Manitoba Transportation and Infrastructure’s Hydrologic Forecast Centre is advising the public that recent warm temperatures have initiated spring thaw and surface run-off has began in most southern and central Manitoba basins.
As the melt continues, river flows and levels are expected to increase in the next three to five days and ice on Manitoba’s lakes, rivers and creeks will weaken. Ice conditions can change rapidly without warning and Manitobans are reminded to keep off ice as the temperature continues to rise.
The flood forecast remains consistent with the spring outlook issued on March 22, which indicated a major flood risk for the Red River between Emerson and the Red River Floodway inlet.
The flood risk remains low to moderate in the Interlake region along the Fisher and Icelandic rivers, and along the Assiniboine River. The risk of spring flooding is generally low along several other rivers including the Souris, Roseau, Rat and Pembina rivers. Water levels are expected to remain below community and individual flood protection levels.
The flood protection level of community dikes and individual flood protection works in the Red River basin are higher than predicted flood levels and are expected to protect communities and properties in the region.
There is also a low risk of flooding for most other Manitoba basins including the Saskatchewan River, Whiteshell lakes area and northern Manitoba. With the exceptions of Dauphin Lake and Lake St. Martin, most Manitoba lakes, including Lake Winnipeg and Lake Manitoba, are projected to remain within operating ranges after the spring run-off.
The forecast centre is monitoring a precipitation system that will likely affect southeastern Manitoba, the Red River basin in the U.S., and the Lake of the Woods basin in Ontario. However, at this time, forecasted precipitation is unlikely to have a significant effect on the forecasted flows and levels in Manitoba basins.
As always, the risk of flooding could change in any of the basins depending on weather conditions in the next few weeks.

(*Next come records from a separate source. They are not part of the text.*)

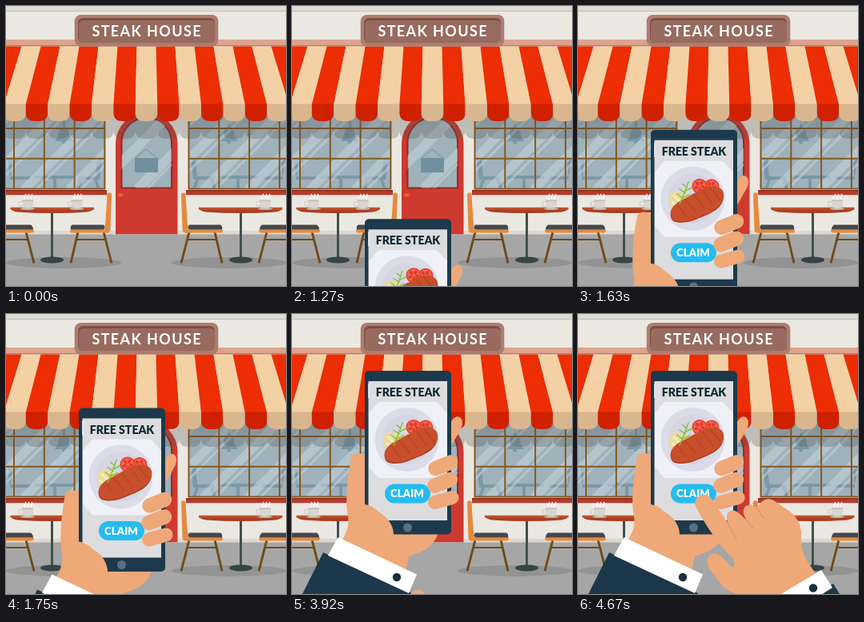
An HTML page for the animation above (4.7 s loop, 350 by 350 pixels).

```html
<!DOCTYPE html>
<html lang="en">
<head>
<meta charset="utf-8">
<title>Steak House</title>
<style>
  html, body { margin: 0; width: 100%; height: 100%; overflow: hidden; background: #a6a6a6; }
  svg { display: block; width: 100%; height: 100%; }
  text { font-family: Lato, "Open Sans", sans-serif; font-weight: 700; text-anchor: middle; }
  .heavy { font-weight: 900; }
</style>
</head>
<body>
<svg viewBox="0 0 350 350">
  <defs>
    <clipPath id="panes"><path d="M0 110H123V229H0zM228.500 110H350V229H228.500z"/></clipPath>
    <clipPath id="doorPane"><path d="M144.500 227.500V171a31.300 31.300 0 0 1 62.600 0V227.500z"/></clipPath>
    <clipPath id="meat"><path id="meatShape" d="M116 180C114 169 124 163 136 157C149 150 157 144 168 143C179 143 185 150 181 160C178 169 168 175 157 179C146 184 138 187 129 187C121 187 117 185 116 180Z"/></clipPath>

    <g id="cup">
      <path d="M-6 -9H-8.500a2.700 2.700 0 0 0 0 5.400H-5" fill="none" stroke="#d5d1cb" stroke-width="1.500"/>
      <path d="M-7 -11H7V-5Q6 0 0 0Q-6 0 -7 -5Z" fill="#d9d5cf"/>
      <path d="M-7 -11H7V-9.500H-7Z" fill="#c3bdb5"/>
      <ellipse cy="0" rx="9" ry="1.300" fill="#c9c4bd"/>
      <path d="M-3 -12.500q-2 -2 0 -3t0 -3M1 -12.500q-2 -2 0 -3t0 -3M5 -12.500q-2 -2 0 -3t0 -3" fill="none" stroke="#fff" stroke-width="1.200"/>
    </g>

    <g id="seating">
      <ellipse cx="72" cy="320.500" rx="72" ry="7" fill="#939393"/>
      <g fill="none" stroke="#6e4a16" stroke-width="2.800">
        <path d="M90 282L81 321M122 282L132 321M25 282L35 321"/>
        <path d="M88 291.500H124M0 291.500H27" stroke-width="2"/>
      </g>
      <path d="M126.500 234q3 -2 5.500 0L130.500 279q0 4 -4 4H123Q125.500 256 126.500 234Z" fill="#e58a3f"/>
      <path d="M80 279H127V283H82Q80 283 80 279ZM0 279H35Q35 283 32 283H0Z" fill="#e58a3f"/>
      <path d="M83 273H122Q125 276 122 279H81Q80 274 83 273ZM0 273H31Q34 275 34 279H0Z" fill="#45484a"/>
      <path d="M56 257H59V317H56Z" fill="#40504f"/>
      <ellipse cx="57.500" cy="317" rx="14.500" ry="4" fill="#354545"/>
      <path d="M5.500 252H110Q110 255 101 257Q58 260 14 257Q5.500 255 5.500 252Z" fill="#a93f22"/>
      <path d="M5.500 251.300H110V254H5.500Z" fill="#bf512b"/>
    </g>

    <g id="interior" fill="#7c98a7">
      <path d="M71 140H74V152Q80 154 80 163L84 169H61L65 163Q65 154 71 152Z"/>
      <circle cx="72.500" cy="170" r="2.500"/>
      <path d="M36 212H86V216H63V229H59V216H36ZM114 191H120L117 217H114L118 229H114L110 217H96L92 229H88L92 213H112ZM8 191H2L5 213H30V217H5Z"/>
    </g>
  </defs>

  <rect width="350" height="290" fill="#ebe8e1"/>
  <path d="M0 0H350V6H0Z" fill="#dedbd5"/>
  <path d="M0 6.500H350" stroke="#c5c1ba"/>
  <path d="M0 42H350V50H0Z" fill="#dca48d"/>
  <path d="M0 49.800H350" stroke="#b97863" stroke-width="1.600"/>
  <path d="M0 285.300H350V350H0Z" fill="#a6a6a6"/>
  <path d="M0 281H350V285.300H0Z" fill="#dcd8d1"/>

  <g clip-path="url(#panes)">
    <rect y="110" width="350" height="120" fill="#9fb1bb"/>
    <use href="#interior"/>
    <use href="#interior" transform="matrix(-1 0 0 1 351 0)"/>
    <g id="shine" stroke="#c4d1d8" opacity=".6"></g>
  </g>
  <g id="frames" fill="none" stroke="#86591e" stroke-width="2"></g>
  <path d="M0 230H126V236.300H0ZM225 230H350V236.300H225Z" fill="#b83c2c"/>
  <path d="M0 230H126V231.500H0ZM225 230H350V231.500H225Z" fill="#8f2b20"/>

  <path d="M137 285.300V172a38.700 38.700 0 0 1 77.500 0V285.300Z" fill="#cf3a30"/>
  <path d="M144.500 227.500V171a31.300 31.300 0 0 1 62.600 0V227.500Z" fill="#9fb1bb" stroke="#912b23" stroke-width="2"/>
  <g clip-path="url(#doorPane)" stroke="#c4d1d8" opacity=".6">
    <path d="M140 200L210 130M164 229L212 181" stroke-width="12"/>
    <path d="M174 231L212 193" stroke-width="3"/>
  </g>
  <path d="M161 191L175 179L190 191" fill="none" stroke="#71909e"/>
  <path d="M161 190H190V208H161Z" fill="#71909e"/>
  <rect x="140" y="234" width="6.500" height="4.500" rx="2" fill="#ee5a25"/>

  <path id="shade" fill="#4c4c48" opacity=".28"/>
  <g id="awning"></g>
  <rect x="85.700" y="11" width="179.600" height="39.500" rx="8" fill="#ad7d70"/>
  <rect x="90" y="15" width="171" height="31" rx="6" fill="#7f4f45"/>
  <path d="M92 46Q91 45 91 42V24Q91 18 97 18H255Q261 18 261 24V40Q261 46 255 46Z" fill="#986b60"/>
  <text x="176.200" y="38" font-size="18" letter-spacing="1.400" fill="#fff">STEAK HOUSE</text>

  <use href="#seating" y=".4"/>
  <use href="#seating" y=".4" transform="matrix(-1 0 0 1 351 0)"/>
  <use href="#cup" x="27" y="253.500"/>
  <use href="#cup" x="88.500" y="253.500"/>
  <use href="#cup" x="324" y="253.500"/>

  <g id="holder">
    <path d="M190 150L200 133Q205 126 210.500 129.500Q215 134 211.500 143L199 165V262H190Z" fill="#efa878"/>
    <path d="M74 178Q80 171 91 176L100 260L183 274Q177 290 162 297L146 303L142 322L62 283Q74 266 69 248Q66 224 74 178Z" fill="#efa878"/>
    <rect x="91" y="71" width="108" height="204.500" rx="5" fill="#1c3a4b"/>
    <rect x="95.500" y="84" width="98.500" height="174" fill="#dddcdf"/>
    <path d="M95.800 87V105" stroke="#fff"/>
    <circle cx="144.500" cy="267" r="5.500" fill="#587080"/>
    <text class="heavy" x="145" y="103" font-size="14" fill="#102c32">FREE STEAK</text>
    <path d="M108 110H181L194 124V191L181 205H108L96 191V124Z" fill="#f0f0f8"/>
    <circle cx="143.500" cy="157" r="40" fill="#dcdce9"/>
    <circle cx="143.500" cy="157" r="31" fill="#d5d5e4"/>
    <path d="M116 151Q120 146 126 149L139 153L132 168L117 169Q113 160 116 151Z" fill="#eadb9b"/>
    <path d="M119 153L130 163M117 161L127 168" stroke="#f6ebbb" stroke-width="3"/>
    <g id="tomatoes"></g>
    <use href="#meatShape" fill="#a93b1d"/>
    <use href="#meatShape" fill="#c84f2b" transform="translate(0 -1.500)"/>
    <path d="M123 163L136 180M133 157L147 174M144 151L158 169M155 146L169 165M165 144L178 159" stroke="#b5431f" stroke-width="1.200" clip-path="url(#meat)"/>
    <path d="M127 164Q133 151 138 136M131 157L124 151M131 156L140 152M134 150L127 145M135 147L143 143M136 143L131 139" fill="none" stroke="#86c232" stroke-width="1.400" stroke-linecap="round"/>
    <rect x="116" y="212.500" width="57" height="24" rx="12" fill="#25bcf0"/>
    <text class="heavy" x="144" y="229" font-size="13" letter-spacing=".2" fill="#fff">CLAIM</text>
    <g stroke="#efa878" stroke-linecap="round" stroke-width="18.500">
      <path d="M179.500 193L198 185.500M178.500 214.500L198 207"/>
      <path d="M178.500 235.500L200 229.500" stroke-width="17"/>
    </g>
    <path d="M70 240L91 238Q100 239 108 247Q127 259 127 276Q127 290 120 300L75 282Z" fill="#efa878"/>
    <path d="M39 298L150 349V630H-127Z" fill="#1d384a"/>
    <path d="M57.500 279L156 325.500L146 349L45 302Z" fill="#fff"/>
    <circle cx="131" cy="329" r="5.200" fill="#172f3e"/>
  </g>

  <g id="tapper">
    <path d="M147 240C144 231 152 225 159 226Q165 227 169 234L187 261Q184 250 190 246Q196 244 201 249L211 258Q203 246 210 240Q217 236 223 242Q229 234 235 231.500Q242 230 249 236L265 247Q277 256 279 272Q278 292 284 305L300 329L260 356H209L182 342L164 318Q159 308 164 302Q171 297 179 303L193 317Q199 312 193 305L179 290Q160 266 147 240Z" fill="#efa878"/>
    <path d="M187 261L198 282M211 258L219 268M223 242L232 255" fill="none" stroke="#dc9361" stroke-width="1.200" stroke-linecap="round"/>
    <circle cx="221.500" cy="236.500" r="3" fill="#d98a4e"/>
    <path d="M276 364L319 337L340 371L296 396Z" fill="#1d384a"/>
    <path d="M254 350L304 320L318 342L268 374Z" fill="#fff"/>
    <circle cx="294" cy="342.500" r="5.200" fill="#172f3e"/>
  </g>
</svg>
<script>
const LOOP = 4700, STEP = 30;
const el = id => document.getElementById(id);

// Awning: stripes fan out from the centre line and end in scallops.
const MID = 175.5, TOP_W = 24, LOW_W = 27.4;
const scallop = (x, y, h) =>
  `M${x} ${y}h${LOW_W}v${h - 11}q0 11 -11 11h${22 - LOW_W}q-11 0 -11 -11z`;
let stripes = '', shade = '';
for (let i = -8; i <= 8; i++) {
  const even = i % 2 === 0;
  const top = MID + (i - .5) * TOP_W, low = MID + (i - .5) * LOW_W;
  stripes += `<path fill="${even ? '#f3d1a5' : '#ed2d03'}" d="M${top} 50.600h${TOP_W}L${low + LOW_W} 123H${low}z"/>` +
    `<path fill="${even ? '#dab68f' : '#cf2100'}" d="${scallop(low, 122.5, 21.5)}"/>`;
  shade += scallop(low, 130, 36);
}
el('awning').innerHTML = stripes;
el('shade').setAttribute('d', shade);

// Window grid and glass reflections
const PANE = 37.8, SHIFT = 218.5;
let grid = '';
for (let i = 0; i < 4; i++) {
  const x = 10 + i * PANE, y = 228.5 - i * PANE;
  grid += `M${x} 125V229M${x + SHIFT} 125V229`;
  if (i < 3) grid += `M0 ${y}H124M228 ${y}H350`;
}
el('frames').innerHTML = `<path d="${grid}"/>`;

let shine = '';
for (let x = -90; x < 350; x += 56) {
  shine += `<path d="M${x} 230l105 -105" stroke-width="11"/>` +
    `<path d="M${x + 15} 230l105 -105" stroke-width="3"/>`;
}
el('shine').innerHTML = shine;

const tomato = (x, y) => {
  let s = `<circle cx="${x}" cy="${y}" r="9.5" fill="#e43a2b"/><circle cx="${x}" cy="${y}" r="8" fill="#f4664f"/>`;
  for (let a = 30; a < 390; a += 72)
    s += `<ellipse cx="${x}" cy="${y - 4.4}" rx="1.9" ry="2.6" fill="#e23a2c" transform="rotate(${a} ${x} ${y})"/>`;
  return s;
};
el('tomatoes').innerHTML = tomato(167, 142) + tomato(152, 141.5);

// Each hand rises at constant speed in small steps, then rests.
function rise(id, t, start, steps, dist) {
  const n = Math.max(0, Math.min(steps, Math.floor((t - start) / STEP + 1e-6)));
  const node = el(id);
  node.setAttribute('transform', `translate(0 ${dist * (1 - n / steps)})`);
  node.setAttribute('visibility', n ? 'visible' : 'hidden');
}

function draw(t) {
  rise('holder', t, 1000, 30, 279);
  rise('tapper', t, 3890, 26, 124);
}

const t0 = performance.now();
function tick() {
  draw((performance.now() - t0) % LOOP);
  requestAnimationFrame(tick);
}
draw(0);
requestAnimationFrame(tick);
</script>
</body>
</html>
```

Operation of the Red River Floodway is expected this spring to reduce water levels within Winnipeg. Operation of the Portage Diversion is also anticipated to minimize and reduce the effects of ice jamming on the Assiniboine River east of Portage la Prairie and control river levels in Winnipeg and areas along the Assiniboine River downstream of Portage la Prairie.
The Manitoba Emergency Measures Organization (EMO) continues to work with all local authorities and emergency management partners to provide guidance and support to prepare and respond to the spring flood. This includes reviewing existing emergency plans, information sharing and preparing resources used in flood response. Additionally, Manitoba EMO continues to work with Indigenous Services Canada to support its response measures with First Nation communities.
As the melt continues, updated flood information will be posted at https://www.manitoba.ca/flooding/.